= Exercise requirements =
I would like every line of the records below that contains the word "crack" copied.

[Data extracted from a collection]
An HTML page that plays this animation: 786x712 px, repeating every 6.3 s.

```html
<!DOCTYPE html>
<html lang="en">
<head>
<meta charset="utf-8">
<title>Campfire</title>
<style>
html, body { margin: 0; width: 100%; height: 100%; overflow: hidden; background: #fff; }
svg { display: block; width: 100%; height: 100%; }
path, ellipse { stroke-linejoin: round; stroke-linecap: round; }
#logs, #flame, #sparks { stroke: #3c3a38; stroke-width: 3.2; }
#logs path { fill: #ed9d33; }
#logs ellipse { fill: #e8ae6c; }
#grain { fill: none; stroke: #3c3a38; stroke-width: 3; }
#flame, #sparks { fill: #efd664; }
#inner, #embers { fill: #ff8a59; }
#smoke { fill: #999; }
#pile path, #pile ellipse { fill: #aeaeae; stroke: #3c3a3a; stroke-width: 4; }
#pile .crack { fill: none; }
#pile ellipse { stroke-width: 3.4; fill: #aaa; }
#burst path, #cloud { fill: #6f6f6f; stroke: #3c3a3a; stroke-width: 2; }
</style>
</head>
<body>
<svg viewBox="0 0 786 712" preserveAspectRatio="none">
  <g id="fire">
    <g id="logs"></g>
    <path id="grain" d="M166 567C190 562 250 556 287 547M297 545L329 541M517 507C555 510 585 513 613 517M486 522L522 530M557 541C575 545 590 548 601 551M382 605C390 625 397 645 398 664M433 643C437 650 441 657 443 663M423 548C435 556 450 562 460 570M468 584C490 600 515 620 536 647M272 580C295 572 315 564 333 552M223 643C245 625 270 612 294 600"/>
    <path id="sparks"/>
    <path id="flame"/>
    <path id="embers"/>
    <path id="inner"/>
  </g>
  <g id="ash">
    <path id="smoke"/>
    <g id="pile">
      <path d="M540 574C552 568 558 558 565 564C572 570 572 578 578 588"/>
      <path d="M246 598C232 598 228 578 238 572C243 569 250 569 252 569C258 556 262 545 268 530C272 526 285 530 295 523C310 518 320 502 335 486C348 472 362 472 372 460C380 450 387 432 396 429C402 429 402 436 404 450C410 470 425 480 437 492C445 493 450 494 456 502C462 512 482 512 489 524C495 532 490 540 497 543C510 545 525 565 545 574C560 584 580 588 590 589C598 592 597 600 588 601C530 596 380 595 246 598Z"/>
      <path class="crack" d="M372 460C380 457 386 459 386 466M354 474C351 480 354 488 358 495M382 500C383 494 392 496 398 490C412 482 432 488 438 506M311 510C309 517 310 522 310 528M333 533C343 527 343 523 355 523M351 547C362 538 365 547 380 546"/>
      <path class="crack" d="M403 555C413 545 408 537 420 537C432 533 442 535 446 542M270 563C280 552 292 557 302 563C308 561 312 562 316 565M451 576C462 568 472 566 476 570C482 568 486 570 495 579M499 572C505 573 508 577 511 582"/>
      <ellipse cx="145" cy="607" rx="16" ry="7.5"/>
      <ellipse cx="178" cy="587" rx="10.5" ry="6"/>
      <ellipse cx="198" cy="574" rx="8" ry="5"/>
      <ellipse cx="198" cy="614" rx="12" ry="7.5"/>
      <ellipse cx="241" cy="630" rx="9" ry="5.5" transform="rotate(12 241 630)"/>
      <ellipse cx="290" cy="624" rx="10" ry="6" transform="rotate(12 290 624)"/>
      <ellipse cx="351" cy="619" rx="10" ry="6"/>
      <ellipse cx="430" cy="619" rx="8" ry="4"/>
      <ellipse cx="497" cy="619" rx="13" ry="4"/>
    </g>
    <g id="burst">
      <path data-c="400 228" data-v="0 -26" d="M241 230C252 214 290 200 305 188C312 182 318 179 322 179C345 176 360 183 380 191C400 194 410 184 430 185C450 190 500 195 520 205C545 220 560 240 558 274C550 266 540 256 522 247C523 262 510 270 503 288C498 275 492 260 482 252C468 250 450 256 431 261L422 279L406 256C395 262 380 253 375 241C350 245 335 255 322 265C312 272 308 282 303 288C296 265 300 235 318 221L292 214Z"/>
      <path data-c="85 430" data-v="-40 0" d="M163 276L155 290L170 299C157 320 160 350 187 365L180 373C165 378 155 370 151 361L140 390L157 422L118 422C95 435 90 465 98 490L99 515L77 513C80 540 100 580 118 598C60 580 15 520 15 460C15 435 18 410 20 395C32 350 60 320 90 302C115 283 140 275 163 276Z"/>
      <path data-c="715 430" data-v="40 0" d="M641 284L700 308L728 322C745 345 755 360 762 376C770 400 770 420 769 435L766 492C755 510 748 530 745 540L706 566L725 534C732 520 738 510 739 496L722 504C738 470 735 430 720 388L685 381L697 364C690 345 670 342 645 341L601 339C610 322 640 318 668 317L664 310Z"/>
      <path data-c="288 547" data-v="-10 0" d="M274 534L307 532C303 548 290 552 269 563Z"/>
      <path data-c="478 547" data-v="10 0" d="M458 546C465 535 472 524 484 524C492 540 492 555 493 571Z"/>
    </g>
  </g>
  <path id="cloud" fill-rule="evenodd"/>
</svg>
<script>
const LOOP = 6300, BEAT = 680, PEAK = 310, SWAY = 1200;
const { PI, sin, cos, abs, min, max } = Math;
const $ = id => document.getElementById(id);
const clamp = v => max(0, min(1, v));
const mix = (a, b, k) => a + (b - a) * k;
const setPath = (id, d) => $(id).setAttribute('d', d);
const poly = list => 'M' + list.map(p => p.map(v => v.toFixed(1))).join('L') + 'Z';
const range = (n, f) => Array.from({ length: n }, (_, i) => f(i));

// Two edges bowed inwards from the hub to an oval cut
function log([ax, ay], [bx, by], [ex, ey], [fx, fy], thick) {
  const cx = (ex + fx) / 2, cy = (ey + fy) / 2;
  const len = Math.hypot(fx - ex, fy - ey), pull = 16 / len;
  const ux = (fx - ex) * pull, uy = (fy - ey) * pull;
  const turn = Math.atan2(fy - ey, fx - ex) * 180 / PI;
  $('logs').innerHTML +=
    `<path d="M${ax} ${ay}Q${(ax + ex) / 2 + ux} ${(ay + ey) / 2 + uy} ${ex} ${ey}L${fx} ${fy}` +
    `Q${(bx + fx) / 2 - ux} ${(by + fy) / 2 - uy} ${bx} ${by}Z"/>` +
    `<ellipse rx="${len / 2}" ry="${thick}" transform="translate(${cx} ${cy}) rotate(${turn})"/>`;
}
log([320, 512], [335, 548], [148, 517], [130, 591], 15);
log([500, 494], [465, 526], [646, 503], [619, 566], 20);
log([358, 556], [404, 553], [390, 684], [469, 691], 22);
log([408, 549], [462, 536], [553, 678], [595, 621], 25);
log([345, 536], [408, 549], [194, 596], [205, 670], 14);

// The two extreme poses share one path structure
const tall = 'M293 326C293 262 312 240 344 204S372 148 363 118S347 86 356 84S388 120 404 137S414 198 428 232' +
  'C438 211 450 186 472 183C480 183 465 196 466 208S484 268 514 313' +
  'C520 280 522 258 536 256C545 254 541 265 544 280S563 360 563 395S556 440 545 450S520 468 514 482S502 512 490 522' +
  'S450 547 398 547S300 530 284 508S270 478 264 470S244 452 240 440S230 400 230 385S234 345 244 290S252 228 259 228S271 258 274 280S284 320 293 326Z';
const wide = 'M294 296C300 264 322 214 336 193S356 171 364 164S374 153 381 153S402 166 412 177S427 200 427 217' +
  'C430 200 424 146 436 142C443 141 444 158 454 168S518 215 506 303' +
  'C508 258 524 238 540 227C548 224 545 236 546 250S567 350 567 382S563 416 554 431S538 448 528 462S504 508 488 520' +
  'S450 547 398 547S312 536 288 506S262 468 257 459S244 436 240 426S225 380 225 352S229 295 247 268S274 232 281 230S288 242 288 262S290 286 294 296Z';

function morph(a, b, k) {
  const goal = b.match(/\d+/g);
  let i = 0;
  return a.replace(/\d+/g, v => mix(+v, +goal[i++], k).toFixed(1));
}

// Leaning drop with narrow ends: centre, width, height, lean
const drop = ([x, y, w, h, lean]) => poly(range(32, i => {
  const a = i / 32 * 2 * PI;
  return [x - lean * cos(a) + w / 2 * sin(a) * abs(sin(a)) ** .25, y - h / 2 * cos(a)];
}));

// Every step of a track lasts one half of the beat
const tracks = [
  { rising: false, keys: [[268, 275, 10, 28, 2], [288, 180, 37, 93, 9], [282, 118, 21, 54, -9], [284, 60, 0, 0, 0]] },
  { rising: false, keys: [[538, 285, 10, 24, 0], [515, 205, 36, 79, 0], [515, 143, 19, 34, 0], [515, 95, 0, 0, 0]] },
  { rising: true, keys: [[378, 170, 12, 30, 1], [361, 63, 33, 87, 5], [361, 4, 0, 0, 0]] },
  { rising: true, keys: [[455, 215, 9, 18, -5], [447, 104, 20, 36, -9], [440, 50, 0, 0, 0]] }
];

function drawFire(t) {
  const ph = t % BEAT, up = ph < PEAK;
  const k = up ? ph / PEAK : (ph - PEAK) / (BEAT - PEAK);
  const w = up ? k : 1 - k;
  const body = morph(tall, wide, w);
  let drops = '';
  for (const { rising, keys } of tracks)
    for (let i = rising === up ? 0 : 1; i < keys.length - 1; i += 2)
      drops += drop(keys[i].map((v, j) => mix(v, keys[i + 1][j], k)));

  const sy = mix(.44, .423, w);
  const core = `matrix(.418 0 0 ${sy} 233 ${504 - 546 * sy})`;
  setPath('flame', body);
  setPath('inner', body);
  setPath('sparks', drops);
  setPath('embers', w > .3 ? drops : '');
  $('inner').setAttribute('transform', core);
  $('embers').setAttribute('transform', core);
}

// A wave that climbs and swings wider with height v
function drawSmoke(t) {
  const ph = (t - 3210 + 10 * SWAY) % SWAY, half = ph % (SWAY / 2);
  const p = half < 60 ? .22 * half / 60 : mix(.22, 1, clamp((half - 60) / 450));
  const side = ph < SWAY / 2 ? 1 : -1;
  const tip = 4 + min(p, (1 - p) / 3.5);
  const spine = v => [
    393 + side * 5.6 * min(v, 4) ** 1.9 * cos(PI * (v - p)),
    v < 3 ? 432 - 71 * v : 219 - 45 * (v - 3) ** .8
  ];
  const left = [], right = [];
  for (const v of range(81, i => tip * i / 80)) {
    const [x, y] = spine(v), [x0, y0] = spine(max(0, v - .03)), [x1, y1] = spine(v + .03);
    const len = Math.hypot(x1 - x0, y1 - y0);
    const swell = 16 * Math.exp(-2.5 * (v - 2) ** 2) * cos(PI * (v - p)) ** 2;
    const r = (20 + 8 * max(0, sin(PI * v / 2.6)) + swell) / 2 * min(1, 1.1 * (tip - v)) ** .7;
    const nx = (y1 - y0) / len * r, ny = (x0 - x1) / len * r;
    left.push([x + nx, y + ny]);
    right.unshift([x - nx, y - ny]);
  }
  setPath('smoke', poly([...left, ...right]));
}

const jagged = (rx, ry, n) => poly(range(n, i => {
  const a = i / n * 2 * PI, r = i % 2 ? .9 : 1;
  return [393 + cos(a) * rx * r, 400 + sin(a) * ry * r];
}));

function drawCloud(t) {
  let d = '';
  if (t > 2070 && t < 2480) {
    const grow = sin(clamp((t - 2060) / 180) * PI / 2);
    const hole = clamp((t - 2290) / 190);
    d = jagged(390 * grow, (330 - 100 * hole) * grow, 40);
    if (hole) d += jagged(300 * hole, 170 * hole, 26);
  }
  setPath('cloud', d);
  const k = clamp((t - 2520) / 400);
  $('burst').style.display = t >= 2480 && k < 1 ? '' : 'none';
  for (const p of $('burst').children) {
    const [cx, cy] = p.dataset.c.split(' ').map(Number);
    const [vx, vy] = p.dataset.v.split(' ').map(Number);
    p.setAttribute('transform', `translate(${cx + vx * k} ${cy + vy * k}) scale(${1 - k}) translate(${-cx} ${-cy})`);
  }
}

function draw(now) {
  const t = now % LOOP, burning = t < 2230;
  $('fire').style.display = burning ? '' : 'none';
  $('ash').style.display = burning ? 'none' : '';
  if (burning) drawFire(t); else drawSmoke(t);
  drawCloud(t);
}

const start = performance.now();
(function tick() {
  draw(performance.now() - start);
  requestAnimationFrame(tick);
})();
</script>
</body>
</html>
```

= Task answer =
#pile .crack { fill: none; }
      <path class="crack" d="M372 460C380 457 386 459 386 466M354 474C351 480 354 488 358 495M382 500C383 494 392 496 398 490C412 482 432 488 438 506M311 510C309 517 310 522 310 528M333 533C343 527 343 523 355 523M351 547C362 538 365 547 380 546"/>
      <path class="crack" d="M403 555C413 545 408 537 420 537C432 533 442 535 446 542M270 563C280 552 292 557 302 563C308 561 312 562 316 565M451 576C462 568 472 566 476 570C482 568 486 570 495 579M499 572C505 573 508 577 511 582"/>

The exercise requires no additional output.